If you're the person who has made the mistake – committing to a weekend paintballing in Reading, for example, after days of nagging from mates who say it'll be fun – that sinking feeling is almost instant.
For the person watching you make that grave, grave mistake, there are few things more amusing to witness.
And that's why the highlight of last weekend's X Factor double bill was the moment new judge Nicole Scherzinger offered the third, and final, place in her boys category to Rylan Clark.
Clark is the worst sort of exhibitionist. While there was something innocent – although still intensely annoying – about Jedward the other year, there's something a lot more pre-planned, almost cynical, about Clark.

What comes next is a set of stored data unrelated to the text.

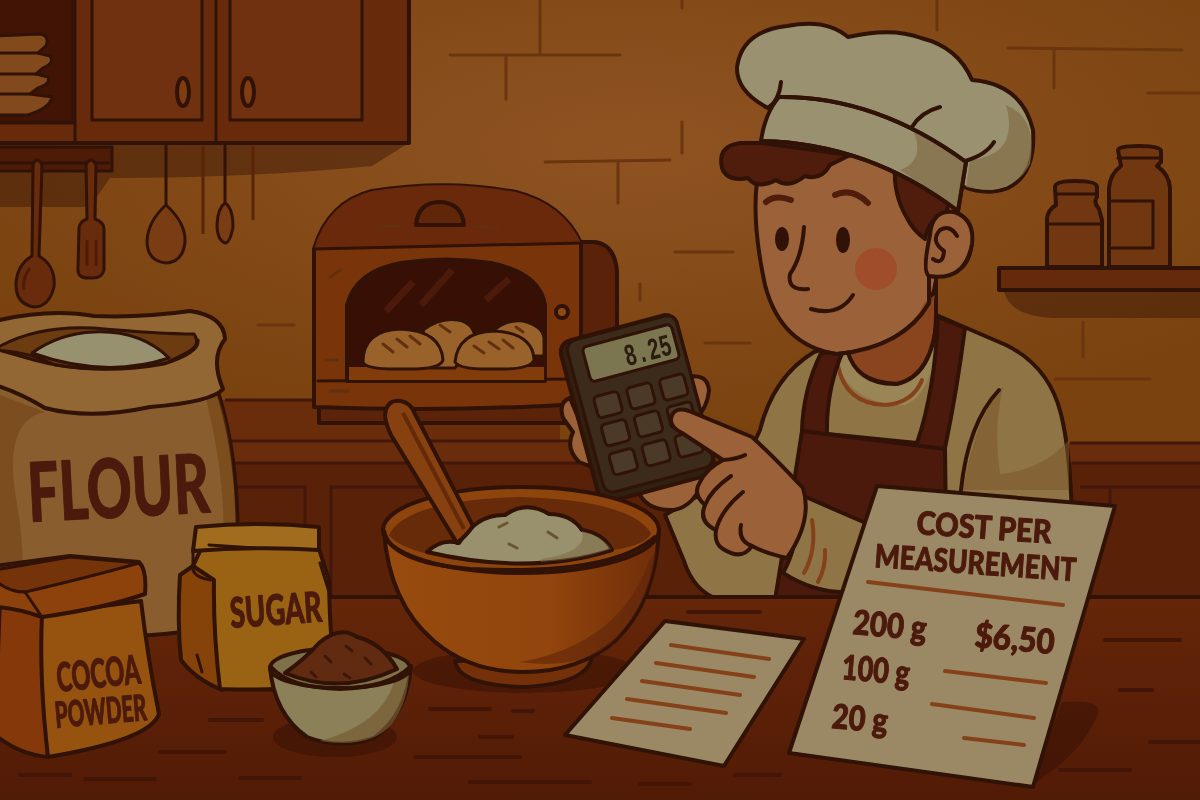
<!DOCTYPE html>
<html lang="en">
<head>
<meta charset="utf-8">
<title>Cost per measurement</title>
<style>
:root{--ink:#301207;--wall:#83491a;--wood:#672a0b;--wood-dark:#4b1a07;--table:#5a2108;--mark:#421506;--cream:#8f7445;--cream-shade:#7d572a;--hat:#99916f;--skin:#9b6138;--skin-shade:#8a451f;--apron:#4c1a0c;--hair:#501d0c;--paper:#9a8964;--rule:#85421a;--bowl:#94470d;--bag:#895d2d;--sugar:#9a6314;--cocoa:#95530f;--calc:#3c2a1b}
html,body{margin:0;width:1200px;height:800px;overflow:hidden;background:var(--wall)}
svg{display:block}
.o{stroke:var(--ink);stroke-width:4;stroke-linejoin:round;stroke-linecap:round}
.t{stroke-width:3}
.l{fill:none}
.mortar{fill:none;stroke:#6b3510;stroke-width:3;stroke-linecap:round}
.grain{fill:none;stroke:var(--mark);stroke-width:4;stroke-linecap:round}
.rule{fill:none;stroke:var(--rule);stroke-width:4;stroke-linecap:round}
.shade{fill:#2c0d03;opacity:.38}
text{font-family:Lato,"Open Sans",sans-serif;font-weight:800;fill:var(--apron);stroke:var(--apron);stroke-width:1;stroke-linejoin:round}
.readout{font-family:"Liberation Mono",monospace;font-weight:700;fill:#2b1c10;stroke:none}
</style>
</head>
<body>
<svg width="1200" height="800" viewBox="0 0 1200 800" role="img" aria-label="A baker in a kitchen works out ingredient costs on a calculator">
<defs>
<radialGradient id="glow" cx=".53" cy=".33" r=".65"><stop offset="0" stop-color="#8f5322"/><stop offset="1" stop-color="#79420f"/></radialGradient>
<linearGradient id="table-tone" x2="0" y2="1"><stop offset="0" stop-color="#652609"/><stop offset="1" stop-color="#521b06"/></linearGradient>
<linearGradient id="bowl-tone"><stop offset="0" stop-color="#974b0e"/><stop offset=".6" stop-color="#92450c"/><stop offset="1" stop-color="#6f2d09"/></linearGradient>
<rect id="key" class="o t" width="25" height="22" rx="4" fill="#4c3a28"/>
</defs>

<g id="wall">
<rect width="1200" height="445" fill="url(#glow)"/>
<path class="mortar" d="M450 55H620M540 0V54M506 57V99M545 162L670 160M618 163V203M682 0V8M682 122V153M1008 48L1182 50M1054 50V88M937 0V30M1148 93H1200M675 252H733M258 325H294M1083 322V357M1055 379H1150M705 343H750M640 284V300"/>
</g>

<g id="base-cabinets">
<path fill="#6a2d0c" d="M0 400H320V423H560V443H1200V600H0Z"/>
<path fill="#592108" d="M220 462H1200V600H220Z"/>
<path class="l" stroke="#43170a" stroke-width="3" d="M225 400H316M232 441H800M1070 443H1200M232 463H790M1072 463H1200M236 487H305V525M331 600V487H440M1080 487H1200M1110 487V520M660 487H770"/>
</g>

<g id="cupboard">
<path class="shade" d="M0 143H409L372 166Q250 178 110 178L90 207H0Z" opacity=".3"/>
<rect class="o" x="-5" y="-5" width="414" height="148" fill="var(--wood)"/>
<rect class="o t" x="-5" y="-5" width="78" height="127" fill="#411405"/>
<path class="o t" fill="#82491c" d="M-5 36L40 34Q50 36 46 46L38 53L50 56Q55 63 43 68L36 74L48 77Q51 84 38 88L30 94L52 97Q50 108 28 115H-5Z"/>
<path class="o t l" d="M-5 53H38M-5 74H36M-5 94H30"/>
<path class="o t" fill="#6f310f" d="M92 -5H202V120H92ZM230 -5H362V120H230Z"/>
<path class="o t l" d="M75 0V141M216 0V141M0 123H73"/>
<g class="o" fill="#803d12"><ellipse cx="183" cy="92" rx="6" ry="14"/><ellipse cx="248" cy="92" rx="6" ry="14"/></g>
</g>

<g id="utensils">
<rect class="o t" x="-5" y="147" width="117" height="24" fill="#4e1b07"/>
<path class="o t l" d="M0 163H108"/>
<g class="o t" fill="#682b0b">
<path d="M33 165Q37 155 42 165L39 256Q56 266 54 287Q49 307 34 307Q15 304 16 282Q18 264 32 256Z"/>
<path d="M86 165Q91 155 96 165L95 219Q104 222 104 229V270Q102 279 90 278Q77 279 78 268L79 228Q80 221 87 219Z"/>
<path d="M166 146V205Q186 223 185 242Q183 262 166 263Q147 261 147 241Q148 221 166 205" fill="#7a3d13"/>
<path d="M225 146V203Q233 208 233 227Q230 243 225 243Q217 240 217 224Q218 208 225 203" fill="#7a3d13"/>
</g>
<path class="l" stroke="#592507" stroke-width="3" d="M203 146V234M253 146V220"/>
<path class="l" stroke="#501c09" stroke-width="3" d="M30 268Q22 278 24 290M87 240V266M96 240V266"/>
</g>

<g id="oven">
<path class="o" fill="#592209" d="M578 242H594Q615 244 617 272V375H580Z"/>
<path class="o" fill="#5b230a" d="M319 405H574V423H319Z"/>
<path class="o" fill="#793509" d="M314 249Q328 202 372 191Q447 179 516 192Q563 204 581 243V404Q450 412 314 407Z"/>
<path fill="#69290a" d="M314 249Q328 202 372 191Q447 179 516 192Q563 204 581 243Z"/>
<path class="o t l" d="M314 249L581 243M318 381L578 379"/>
<path class="o" fill="#612609" d="M416 225Q418 202 440 202Q462 203 464 225Z"/>
<path class="o" fill="#380f04" d="M347 381V305Q356 271 401 263Q446 256 491 263Q540 273 545 305V381Z"/>
<path class="l" stroke="#4b1a0a" stroke-width="7" d="M386 311L413 282M421 305L452 270M486 300L509 279"/>
<path fill="#823c0b" d="M349 367H544V380H349Z"/>
<g class="o t" fill="#99622a">
<path d="M423 330Q440 317 458 320Q474 323 475 338L455 368H430Z"/><path d="M494 330Q507 319 523 321Q543 326 544 338V356H500Z"/>
<path d="M363 362Q363 330 401 329Q441 331 443 360Q440 370 403 369Q366 370 363 362Z"/><path d="M455 362Q458 332 494 331Q533 333 534 360Q530 370 494 369Q460 370 455 362Z"/>
</g>
<path class="l" stroke="#62300f" stroke-width="3" stroke-linecap="round" d="M383 344L393 352M397 339L407 347M410 336L420 344M474 346L484 353M489 342L499 349M503 340L513 348M440 325L450 332M516 327L523 332M330 277L341 270M325 360H337M381 226H399M475 226L498 229M330 391H348"/>
<circle class="o" cx="562" cy="312" r="6" fill="#8a4b16"/>
</g>

<g id="shelf">
<path class="shade" d="M1004 291H1200V318H1060Q1010 318 1004 291Z" opacity=".3"/>
<g class="o" fill="#713711">
<path d="M1055 187Q1055 181 1075 181Q1097 181 1097 187V197Q1093 202 1099 209L1102 220V267H1047V218Q1048 210 1056 205Z"/>
<path d="M1118 150Q1118 146 1139 146Q1161 146 1161 151V162L1157 166Q1169 174 1170 188V267H1109V188Q1110 174 1121 166Z"/>
</g>
<path class="o t l" d="M1056 194H1097M1050 224H1100M1118 158H1161M1112 201H1153V248H1112"/>
<path class="o" fill="#652a0b" d="M999 268H1205V290H999Z"/>
</g>

<g id="baker">
<g id="body">
<path class="o" fill="var(--cream)" d="M814 352Q773 377 760 430L741 471L665 515L684 561Q694 592 720 600H1072Q1075 470 1061 414Q1049 366 1006 345L934 314Z"/>
<path fill="var(--cream-shade)" d="M1003 387Q976 413 963 490H1069V440Q1042 470 1000 474Q993 430 1003 387Z" opacity=".55"/>
<path class="o l" d="M999 390Q968 423 961 490"/>
<path class="o" fill="var(--skin-shade)" d="M845 342Q850 384 900 384Q935 380 936 315V270H860Z"/>
<path fill="#9a8556" d="M833 352Q846 405 905 405Q930 396 938 340L936 316Q936 380 895 385Q855 380 847 348Z"/>
<path class="rule" d="M838 366Q846 404 885 405Q913 403 922 380"/>
<path class="o l" d="M847 350Q857 385 897 384Q932 376 937 318"/>
<path class="o" fill="var(--apron)" d="M821 353L843 351Q826 390 827 434L917 443Q935 390 938 317L965 328Q957 390 945 448L946 530L880 600H775L793 489L802 431Q803 390 821 353Z"/>
<path class="o l" d="M802 431L945 449"/>
</g>
<g id="head">
<path class="o" fill="var(--skin)" d="M760 165Q749 210 765 285Q781 346 837 354Q897 350 927 307Q936 292 937 270Q968 280 972 242Q970 210 947 212L931 220L903 150Z"/>
<path fill="var(--skin-shade)" d="M850 353Q905 344 925 302L935 295Q930 340 890 360Z" opacity=".8"/>
<path class="o l" d="M837 354Q904 347 929 303V277"/>
<path class="o" fill="var(--hair)" d="M895 165Q893 195 907 218Q913 230 925 239Q929 218 947 211L951 190Z"/>
<path class="o" fill="var(--skin)" d="M930 235Q932 209 954 212Q975 219 972 244Q965 282 929 276Q922 272 930 235Z"/>
<path class="o l" d="M933 259Q943 266 944 251Q930 241 940 230Q950 224 957 236"/>
<circle cx="876" cy="269" r="21" fill="#a04a2a" opacity=".85"/>
<g fill="var(--ink)"><ellipse cx="782" cy="239" rx="7" ry="12"/><ellipse cx="843" cy="240" rx="7" ry="13"/></g>
<path class="o l" d="M804 227Q802 257 790 274Q787 291 808 289M811 309Q839 317 853 295"/>
<path class="l" stroke="var(--hair)" stroke-width="6" stroke-linecap="round" d="M766 202Q775 194 791 200M835 195Q852 187 868 203"/>
</g>
<g id="hat">
<path class="o" fill="var(--hair)" d="M762 143H740Q717 146 722 168Q727 182 748 178Q757 190 776 180Q789 189 805 176Q821 181 830 165L850 155Z"/>
<path class="o" fill="var(--hat)" d="M768 108Q736 91 737 67Q742 31 787 26Q826 18 848 37Q892 27 921 38Q958 47 972 80Q1022 84 1033 130Q1036 174 1008 188Q987 196 964 187Z"/>
<path fill="#856f47" d="M1006 105Q1020 155 970 160L966 187Q1012 198 1030 164Q1038 118 1006 105Z" opacity=".75"/>
<path class="o" fill="var(--hat)" d="M779 97Q876 96 966 162L958 211Q868 143 761 141Q765 113 779 97Z"/>
<path fill="#826b44" d="M912 128L965 163L957 208L900 170Q927 160 912 128Z" opacity=".65"/>
<path class="o l" d="M779 97Q876 96 966 162L958 211Q868 143 761 141M768 108Q779 101 781 82M912 127Q921 112 940 107M965 161Q986 155 994 142"/>
</g>
</g>

<g id="calculator">
<path class="o" fill="var(--skin)" d="M688 377Q708 373 709 391Q707 409 695 419L640 495Q649 511 674 510Q695 506 704 478ZM570 398Q558 402 563 418L573 432Q565 448 579 462L600 470Z"/>
<g transform="translate(560 343) rotate(-15)">
<rect class="o" x="-2" y="0" width="120" height="166" rx="12" fill="#30200f"/>
<rect class="o t" x="5" y="1" width="113" height="157" rx="10" fill="var(--calc)"/>
<rect class="o t" x="20" y="10" width="92" height="36" rx="5" fill="#7b7650"/>
<text class="readout" x="59" y="40" font-size="31" textLength="48" lengthAdjust="spacingAndGlyphs">8.25</text>
<use href="#key" x="18" y="61"/><use href="#key" x="52" y="61"/><use href="#key" x="86" y="61"/>
<use href="#key" x="18" y="90"/><use href="#key" x="52" y="90"/><use href="#key" x="86" y="90"/>
<use href="#key" x="18" y="120"/><use href="#key" x="52" y="120"/><use href="#key" x="86" y="120"/>
</g>
</g>

<g id="pointing-arm">
<path class="o" fill="var(--cream)" d="M799 494L868 524L850 592Q816 594 783 573Q800 543 799 494Z"/>
<path class="rule" d="M812 520Q817 550 804 573M825 550Q826 567 818 582"/>
<path class="o" fill="var(--skin)" d="M671 419Q673 406 689 411L752 437Q772 455 803 488Q813 520 787 558Q765 553 752 546Q742 561 723 549Q714 544 716 530Q698 522 705 505Q692 494 700 482Q706 469 723 460L682 433Q670 427 671 419Z"/>
<path class="o l" d="M723 460Q737 459 745 455M731 476Q711 490 705 505M743 492Q721 510 716 530M752 546Q738 541 741 525"/>
</g>

<g id="table">
<rect x="0" y="597" width="1200" height="203" fill="url(#table-tone)"/>
<path class="o l" d="M330 597H1200"/>
<path class="grain" d="M688 612H760M1105 640H1180M1120 690H1152M430 709H490M513 711H533M210 720H262M480 737H512M160 752H225M415 757H520M20 775H70M85 779H155M240 778H300M470 782H590M640 784H690M1060 770H1130M1150 742H1200M735 775H780"/>
<ellipse class="shade" cx="525" cy="671" rx="112" ry="22"/><ellipse class="shade" cx="335" cy="737" rx="62" ry="20"/>
<path class="shade" d="M1030 786L1062 702Q1110 698 1095 720Q1080 755 1030 786Z"/>
</g>

<g id="flour-bag">
<path class="o" fill="var(--bag)" d="M-5 380L216 386Q241 460 237 560Q234 622 183 632Q95 643 -5 628Z"/>
<path fill="#744618" d="M0 395L45 412Q0 420 18 510Q30 590 10 620H0Z" opacity=".65"/>
<path fill="#71410f" d="M205 395Q237 520 214 618L236 600Q240 440 214 387Z" opacity=".5"/>
<path class="o" fill="#936734" d="M-5 321Q50 308 94 316Q141 318 190 311Q224 316 225 339Q210 358 223 389Q212 402 150 407Q90 420 45 408Q20 393 -5 385Z"/>
<path class="o t" fill="#6c3b10" d="M-5 349Q35 325 94 328Q160 334 194 334Q202 345 186 353L166 363Q90 376 34 360L-5 349Z"/>
<path class="o t" fill="#989170" d="M32 353Q60 333 94 332Q140 330 169 358Q105 379 32 353Z"/>
<path class="o t l" d="M-5 350Q30 352 55 365Q110 374 164 364Q200 353 198 340"/>
<text transform="translate(29 522) rotate(-3)" font-size="82" textLength="182" lengthAdjust="spacingAndGlyphs">FLOUR</text>
</g>

<g id="sugar-bag">
<path class="o" fill="#854309" d="M193 566L180 575Q177 620 181 660Q195 679 222 690L214 569Z"/>
<path class="o" fill="var(--sugar)" d="M193 566L203 545L318 546L329 580Q330 650 337 680Q300 692 220 689Q213 630 214 580Z"/>
<path class="o" fill="#a16c1d" d="M196 527Q260 521 319 527V550Q260 546 193 551Z"/>
<path class="o t l" d="M193 549V570Q196 578 211 580M209 545L255 548M320 563L330 595M197 655L202 672"/>
<text transform="translate(231 628) rotate(-4)" font-size="42" textLength="92" lengthAdjust="spacingAndGlyphs">SUGAR</text>
</g>

<g id="cocoa-bag">
<path class="o" fill="#85390b" d="M0 598L-5 735Q20 755 48 757L42 605Z"/>
<path class="o" fill="var(--cocoa)" d="M42 614L141 601Q148 660 159 714Q150 740 48 757Q39 680 42 614Z"/>
<path class="o" fill="#8d420c" d="M-5 566L70 556L139 562Q147 570 145 594Q105 608 42 617Q15 608 -5 607Z"/>
<path class="o t" fill="#75330a" d="M-5 570L70 557L139 563Q90 577 25 592Q8 592 -5 580Z"/>
<path class="o t l" d="M25 592L42 617"/>
<text transform="translate(58 692) rotate(-6)" font-size="40" textLength="84" lengthAdjust="spacingAndGlyphs">COCOA</text>
<text transform="translate(56 728) rotate(-5)" font-size="36" textLength="92" lengthAdjust="spacingAndGlyphs">POWDER</text>
</g>

<g id="cocoa-dish">
<path class="o" fill="#8c8058" d="M270 667Q274 714 307 737Q340 750 374 738Q407 714 411 666Z"/>
<path fill="#745c34" d="M394 682Q382 724 320 741Q370 749 392 724Q409 700 409 670Z" opacity=".7"/>
<ellipse class="o" cx="340" cy="668" rx="70" ry="20" fill="#7e7049"/>
<path class="o" fill="#612b12" d="M285 673Q306 658 319 643Q340 625 357 637Q382 643 397 669Q340 696 285 673Z"/>
<path class="l" stroke="#3d1708" stroke-width="3" stroke-linecap="round" d="M325 656L331 662M346 646L352 651M344 674L350 678M365 658L371 664M311 672L316 677"/>
<path class="o l" d="M271 667Q290 688 340 689Q390 687 410 667"/>
</g>

<g id="mixing-bowl">
<path class="o" fill="#743009" d="M455 661Q458 685 523 687Q587 684 592 657Z"/>
<path class="o" fill="url(#bowl-tone)" d="M384 531Q389 603 434 641Q470 672 523 672Q580 672 616 640Q655 603 659 531Z"/>
<path fill="#60260a" d="M649 561Q620 644 520 662Q594 672 624 629Q652 595 656 550Z" opacity=".6"/>
<ellipse class="o" cx="521" cy="530" rx="138" ry="43" fill="#8d440d"/>
<path fill="#672b09" d="M389 535Q405 501 518 497Q630 500 651 533Q647 545 613 550L470 562Q400 552 389 535Z"/>
<path class="o" fill="#99906e" d="M427 552Q441 538 459 543Q477 514 505 515Q526 500 549 514Q571 514 582 530Q603 533 612 550Q530 576 427 552Z"/>
<path fill="#7c6941" d="M541 559Q588 552 582 531Q603 536 611 549Q580 560 541 562Z" opacity=".5"/>
<path class="o" fill="#87400f" d="M385 416Q386 399 401 401Q411 403 415 414L473 526Q466 536 457 543L391 435Q386 425 385 416Z"/>
<path class="l" stroke="#642908" stroke-width="4" d="M403 413L464 529"/>
<path class="l" stroke="#675630" stroke-width="3" stroke-linecap="round" d="M499 527L507 523M509 544L517 548M548 532L557 538"/>
<path class="o l" d="M384 531Q390 562 470 569Q610 576 655 537"/>
</g>

<g id="note">
<path class="o" fill="var(--paper)" d="M665 621L804 639L724 766L565 735Z"/>
<path class="rule" d="M671 645L769 659M656 663L754 677M642 681L740 695M627 699L726 713M612 718L690 729"/>
</g>

<g id="price-sheet">
<path class="o" fill="var(--paper)" d="M877 486L1115 506L1033 787L789 753Z"/>
<path class="rule" d="M868 582L1063 605M945 671L1046 683M932 704L1034 718M964 738L1024 745"/>
<text transform="translate(916 534) rotate(4)" font-size="32" textLength="135" lengthAdjust="spacingAndGlyphs">COST PER</text>
<text transform="translate(874 567) rotate(4)" font-size="32" textLength="202" lengthAdjust="spacingAndGlyphs">MEASUREMENT</text>
<g font-size="34">
<text transform="translate(852 634) rotate(5)" textLength="74" lengthAdjust="spacingAndGlyphs">200 g</text>
<text transform="translate(974 647) rotate(5)" textLength="80" lengthAdjust="spacingAndGlyphs">$6,50</text>
<text transform="translate(841 679) rotate(5)" textLength="68" lengthAdjust="spacingAndGlyphs">100 g</text>
<text transform="translate(831 728) rotate(5)" textLength="56" lengthAdjust="spacingAndGlyphs">20 g</text>
</g>
</g>
</svg>
</body>
</html>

You get the impression the worst thing he could be called in life is “normal”.
So when, despite all the warning signs – wearing some sort of headscarf in the final selection in Dubai “because it's what people wear around here”, almost poking Dermot O'Leary's eye out with a spike on his shoulder pad when hugging him in an earlier round – Nicole put him through as one of her final three, waterworks which followed should have been expected.
What I don't think anyone expected, was the display of waterworks. It was Bellagio fountains of crying displays – a little ironic, given it was Louis Walsh who was doing the choosing in Las Vegas, but there you go.
The crying in the most rough-looking cushions, the collapsing off a very stiff sofa on to the floor, the doubling over as the weeping continued – it was as though Nicole had drowned his mum's favourite kitten in front of him and then sent it off to have the fat removed for a low-calorie snack, not the chance to find fame – or most likely ridicule – on Britain's most watched talent show.
Nicole's face, for what it's worth, was priceless. She knows she's made a mistake.
She told Clark he was “a risk I just have to take”. Ten seconds later, I'm pretty convinced she was re-evaluating her decision.
Still, we're on to the boring bit this weekend when the first X Factor heat starts. Wake me up when we're down to the last eight.
Elsewhere on ITV 1, am I alone in just not getting Downton Abbey (ITV 1, 9pm, Sunday)?
I've never been a huge fan of period dramas – watching BBC Education productions of Shakespeare while at school is to blame there – but I always thought Downton was different – more Coronation Street in big dresses and top hats rather than a dramatical glimpse into the past.
If that's the case, then they need to work on the plots. So far this series, we've seen old man loves Lord Grantham's daughter and they plan to marry but Lord Grantham warns him off and then relents, only for old man to abandon her in church.
This sort of plot takes Corrie months to work through – in Downton it takes three episodes. And they say things were slower in the old days.
Elsewhere, Lord Grantham feared having to lose Downton Abbey after making a bad investment (he invested in Canadian railways, which turned out to be sub-prime in 2010 speak). For two weeks the family feared having to leave the big old house, until one of his son-in-laws pops up and says “I've inherited some money and here's a letter to show I have a clear conscious about it”. Disaster averted.
It's not exactly deep, is it?
What I’ll be watching next week: Monroe (ITV 1, 9pm, Monday). Best medical-related drama out there.